== Segment start ==

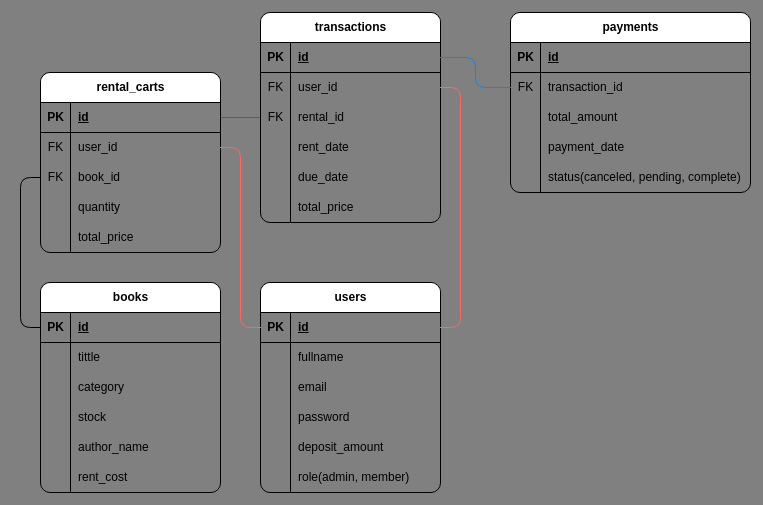
<!DOCTYPE html>
<html lang="en">
<head>
<meta charset="utf-8">
<title>Book rental database schema</title>
<style>
:root {
  --canvas: #808080;
  --ink: #000;
  --header: #fff;
  --link-cart: #5c5c5c;
  --link-user: #ff6666;
  --link-payment: #1f7fe0;
}
* { box-sizing: border-box; margin: 0; padding: 0; }
html, body { width: 763px; height: 505px; overflow: hidden; background: var(--canvas); }
.diagram {
  position: relative;
  width: 763px;
  height: 505px;
  overflow: hidden;
  color: var(--ink);
  font: 12px/29px "Liberation Sans", Helvetica, Arial, sans-serif;
}
.entity {
  position: absolute;
  width: 181px;
  border: 1px solid var(--ink);
  border-radius: 10px;
  overflow: hidden;
}
.entity h2 {
  height: 30px;
  border-bottom: 1px solid var(--ink);
  background: var(--header);
  font-size: 12px;
  text-align: center;
}
.fields { list-style: none; }
.fields li { display: grid; grid-template-columns: 30px 1fr; height: 30px; white-space: nowrap; }
.key { border-right: 1px solid var(--ink); text-align: center; }
.name { padding-left: 7px; }
.fields .primary { border-bottom: 1px solid var(--ink); font-weight: bold; }
.primary .name { text-decoration: underline; }
.rental-carts { left: 40px; top: 72px; height: 181px; }
.transactions { left: 260px; top: 12px; height: 211px; }
.payments { left: 510px; top: 12px; width: 241px; height: 181px; }
.books { left: 40px; top: 282px; height: 211px; }
.users { left: 260px; top: 282px; height: 211px; }
.relations { position: absolute; left: 0; top: 0; fill: none; }
.to-book { stroke: var(--ink); }
.to-cart { stroke: var(--link-cart); }
.to-user { stroke: var(--link-user); }
.to-payment { stroke: var(--link-payment); }
</style>
</head>
<body>
<main class="diagram">
  <section class="entity rental-carts">
    <h2>rental_carts</h2>
    <ul class="fields">
      <li class="primary"><span class="key">PK</span><span class="name">id</span></li>
      <li><span class="key">FK</span><span class="name">user_id</span></li>
      <li><span class="key">FK</span><span class="name">book_id</span></li>
      <li><span class="key"></span><span class="name">quantity</span></li>
      <li><span class="key"></span><span class="name">total_price</span></li>
    </ul>
  </section>

  <section class="entity transactions">
    <h2>transactions</h2>
    <ul class="fields">
      <li class="primary"><span class="key">PK</span><span class="name">id</span></li>
      <li><span class="key">FK</span><span class="name">user_id</span></li>
      <li><span class="key">FK</span><span class="name">rental_id</span></li>
      <li><span class="key"></span><span class="name">rent_date</span></li>
      <li><span class="key"></span><span class="name">due_date</span></li>
      <li><span class="key"></span><span class="name">total_price</span></li>
    </ul>
  </section>

  <section class="entity payments">
    <h2>payments</h2>
    <ul class="fields">
      <li class="primary"><span class="key">PK</span><span class="name">id</span></li>
      <li><span class="key">FK</span><span class="name">transaction_id</span></li>
      <li><span class="key"></span><span class="name">total_amount</span></li>
      <li><span class="key"></span><span class="name">payment_date</span></li>
      <li><span class="key"></span><span class="name">status(canceled, pending, complete)</span></li>
    </ul>
  </section>

  <section class="entity books">
    <h2>books</h2>
    <ul class="fields">
      <li class="primary"><span class="key">PK</span><span class="name">id</span></li>
      <li><span class="key"></span><span class="name">tittle</span></li>
      <li><span class="key"></span><span class="name">category</span></li>
      <li><span class="key"></span><span class="name">stock</span></li>
      <li><span class="key"></span><span class="name">author_name</span></li>
      <li><span class="key"></span><span class="name">rent_cost</span></li>
    </ul>
  </section>

  <section class="entity users">
    <h2>users</h2>
    <ul class="fields">
      <li class="primary"><span class="key">PK</span><span class="name">id</span></li>
      <li><span class="key"></span><span class="name">fullname</span></li>
      <li><span class="key"></span><span class="name">email</span></li>
      <li><span class="key"></span><span class="name">password</span></li>
      <li><span class="key"></span><span class="name">deposit_amount</span></li>
      <li><span class="key"></span><span class="name">role(admin, member)</span></li>
    </ul>
  </section>

  <svg class="relations" width="763" height="505" viewBox="0 0 763 505" aria-hidden="true">
    <path class="to-book" d="M40 177.5H30.5Q20.5 177.5 20.5 187.5V317.5Q20.5 327.5 30.5 327.5H40"/>
    <path class="to-cart" d="M221 117.5H260"/>
    <path class="to-user" d="M220 147.5H230.5Q240.5 147.5 240.5 157.5V317.5Q240.5 327.5 250.5 327.5H261"/>
    <path class="to-user" d="M440 87.5H450.5Q460.5 87.5 460.5 97.5V317.5Q460.5 327.5 450.5 327.5H440"/>
    <path class="to-payment" d="M440 57.5H465.5Q475.5 57.5 475.5 67.5V77.5Q475.5 87.5 485.5 87.5H511"/>
  </svg>
</main>
</body>
</html>
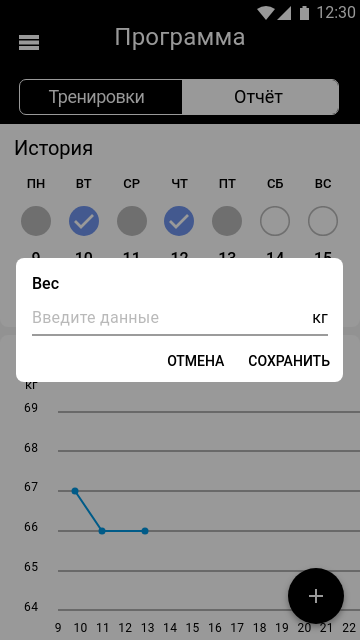
<!DOCTYPE html>
<html lang="ru">
<head>
<meta charset="utf-8">
<title>Программа</title>
<style>
:root {
  --black: #000;
  --surface: #999;
  --surface-gap: #929292;
  --muted: #6f6f6f;
  --rule: #696969;
  --accent: #43598f;
  --series: #005b88;
  --dialog: #fff;
  --hint: #b9b9b9;
}
* { box-sizing: border-box; margin: 0; padding: 0; }
html, body { width: 360px; height: 640px; overflow: hidden; }
body { font-family: Roboto, "Noto Sans", sans-serif; color: var(--black); }
.screen { position: relative; width: 360px; height: 640px; overflow: hidden; background: var(--surface-gap); }

.header { position: relative; height: 124px; background: var(--black); color: var(--surface); }
.status { display: flex; justify-content: flex-end; align-items: center; height: 26px; padding-right: 4px; gap: 7px; font-size: 16px; line-height: 26px; }
.status svg { display: block; }
.menu { position: absolute; left: 19px; top: 35px; }
.title { font-size: 24px; line-height: 28px; font-weight: 400; text-align: center; margin-top: -3px; letter-spacing: .2px; }
.tabs { position: absolute; left: 19px; top: 79px; display: flex; width: 320px; height: 36px; border: 1px solid var(--surface); border-radius: 7px; overflow: hidden; }
.tab { flex: 1; font-size: 18px; line-height: 33px; text-align: center; letter-spacing: -.5px; padding-right: 9px; }
.tab.active { background: var(--surface); color: var(--black); letter-spacing: 0; padding-right: 3px; }

.history { height: 203px; background: var(--surface); border-radius: 0 0 8px 8px; padding-top: 12px; }
.history h2 { font-size: 20px; line-height: 24px; font-weight: 400; padding-left: 14px; }
.week { display: grid; grid-template-columns: repeat(7, 1fr); width: 335px; margin: 15px 0 0 12px; text-align: center; }
.day { display: flex; flex-direction: column; align-items: center; }
.day-name { font-size: 13px; line-height: 18px; font-weight: 500; }
.day svg { display: block; margin: 13px 0 12px; }
.day-number { font-size: 16px; line-height: 20px; font-weight: 500; margin-top: 1px; }

.chart { position: relative; height: 305px; margin-top: 8px; background: var(--surface); border-radius: 8px 8px 0 0; }
.unit { position: absolute; left: 25px; top: 42px; font-size: 13px; line-height: 16px; }
.y-axis { position: absolute; left: 24px; top: 53px; display: grid; grid-auto-rows: 39.8px; align-items: center; font-size: 12px; letter-spacing: .4px; }
.plot { position: absolute; left: 0; top: 65px; display: block; }
.x-axis { position: absolute; left: 47px; top: 285px; display: grid; grid-template-columns: repeat(14, 22.4px); font-size: 12px; line-height: 16px; text-align: center; letter-spacing: .3px; }
.add { position: absolute; left: 288px; top: 568px; width: 56px; height: 56px; border-radius: 50%; background: var(--black); display: grid; place-items: center; box-shadow: 0 3px 6px rgba(0,0,0,.35); }

.dialog { position: absolute; left: 16px; top: 258px; width: 327px; height: 124px; padding: 16px 13px 0 16px; background: var(--dialog); border-radius: 8px; }
.dialog h3 { font-size: 16px; line-height: 20px; font-weight: 500; }
.field { display: flex; justify-content: space-between; width: 296px; height: 42px; padding-top: 14px; border-bottom: 2px solid #9b9b9b; font-size: 16px; line-height: 20px; letter-spacing: .25px; }
.hint { color: var(--hint); }
.actions { display: flex; justify-content: flex-end; gap: 24px; margin-top: 15px; font-size: 14px; line-height: 20px; font-weight: 500; }
.actions a { color: inherit; text-decoration: none; }
</style>
</head>
<body>
<main class="screen">
  <svg width="0" height="0" style="position:absolute" aria-hidden="true">
    <defs>
      <circle id="day-rest" cx="15" cy="15" r="15" fill="#6f6f6f"/>
      <circle id="day-future" cx="15" cy="15" r="14.3" fill="none" stroke="#6f6f6f" stroke-width="1.5"/>
      <g id="day-done">
        <circle cx="15" cy="15" r="15" fill="#43598f"/>
        <path d="M6 15L12 21L24 9" fill="none" stroke="#999" stroke-width="2.8"/>
      </g>
    </defs>
  </svg>

  <header class="header">
    <div class="status">
      <svg width="52" height="16" viewBox="0 0 52 16" fill="#999" aria-hidden="true">
        <path d="M0 4Q9 -2 18 4L9 15Z"/>
        <path d="M34 1V15H20Z"/>
        <path d="M43 3h2.500V1h4V3H52V15H43Z"/>
      </svg>
      <span>12:30</span>
    </div>
    <svg class="menu" width="20" height="15" fill="#999" role="img" aria-label="Меню">
      <rect width="20" height="4"/><rect y="5.500" width="20" height="4"/><rect y="11" width="20" height="4"/>
    </svg>
    <h1 class="title">Программа</h1>
    <nav class="tabs">
      <div class="tab">Тренировки</div>
      <div class="tab active">Отчёт</div>
    </nav>
  </header>

  <section class="history">
    <h2>История</h2>
    <div class="week">
      <div class="day"><span class="day-name">ПН</span><svg width="30" height="30"><use href="#day-rest"/></svg><span class="day-number">9</span></div>
      <div class="day"><span class="day-name">ВТ</span><svg width="30" height="30"><use href="#day-done"/></svg><span class="day-number">10</span></div>
      <div class="day"><span class="day-name">СР</span><svg width="30" height="30"><use href="#day-rest"/></svg><span class="day-number">11</span></div>
      <div class="day"><span class="day-name">ЧТ</span><svg width="30" height="30"><use href="#day-done"/></svg><span class="day-number">12</span></div>
      <div class="day"><span class="day-name">ПТ</span><svg width="30" height="30"><use href="#day-rest"/></svg><span class="day-number">13</span></div>
      <div class="day"><span class="day-name">СБ</span><svg width="30" height="30"><use href="#day-future"/></svg><span class="day-number">14</span></div>
      <div class="day"><span class="day-name">ВС</span><svg width="30" height="30"><use href="#day-future"/></svg><span class="day-number">15</span></div>
    </div>
  </section>

  <section class="chart">
    <span class="unit">кг</span>
    <div class="y-axis"><span>69</span><span>68</span><span>67</span><span>66</span><span>65</span><span>64</span></div>
    <svg class="plot" width="360" height="220" role="img" aria-label="График веса">
      <g stroke="#696969" stroke-width="2">
        <path d="M58 12H360M58 51H360M58 91H360M58 131H360M58 171H360M58 210H360"/>
      </g>
      <polyline points="75,91 102,131 145,131" fill="none" stroke="#005b88" stroke-width="2"/>
      <g fill="#005b88"><circle cx="75" cy="91" r="3.500"/><circle cx="102" cy="131" r="3.500"/><circle cx="145" cy="131" r="3.500"/></g>
    </svg>
    <div class="x-axis"><span>9</span><span>10</span><span>11</span><span>12</span><span>13</span><span>14</span><span>15</span><span>16</span><span>17</span><span>18</span><span>19</span><span>20</span><span>21</span><span>22</span></div>
  </section>

  <div class="add" role="img" aria-label="Добавить">
    <svg width="14" height="14" stroke="#999" stroke-width="2"><path d="M7 0V14M0 7H14"/></svg>
  </div>

  <section class="dialog">
    <h3>Вес</h3>
    <div class="field"><span class="hint">Введите данные</span><span>кг</span></div>
    <div class="actions"><a href="#">ОТМЕНА</a><a href="#">СОХРАНИТЬ</a></div>
  </section>
</main>
</body>
</html>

== Segment end ==

[TO DO]: The reply should consist of a single number: how many lines in the listing contain the word "template".

[ANSWER TO THIS TASK]: 3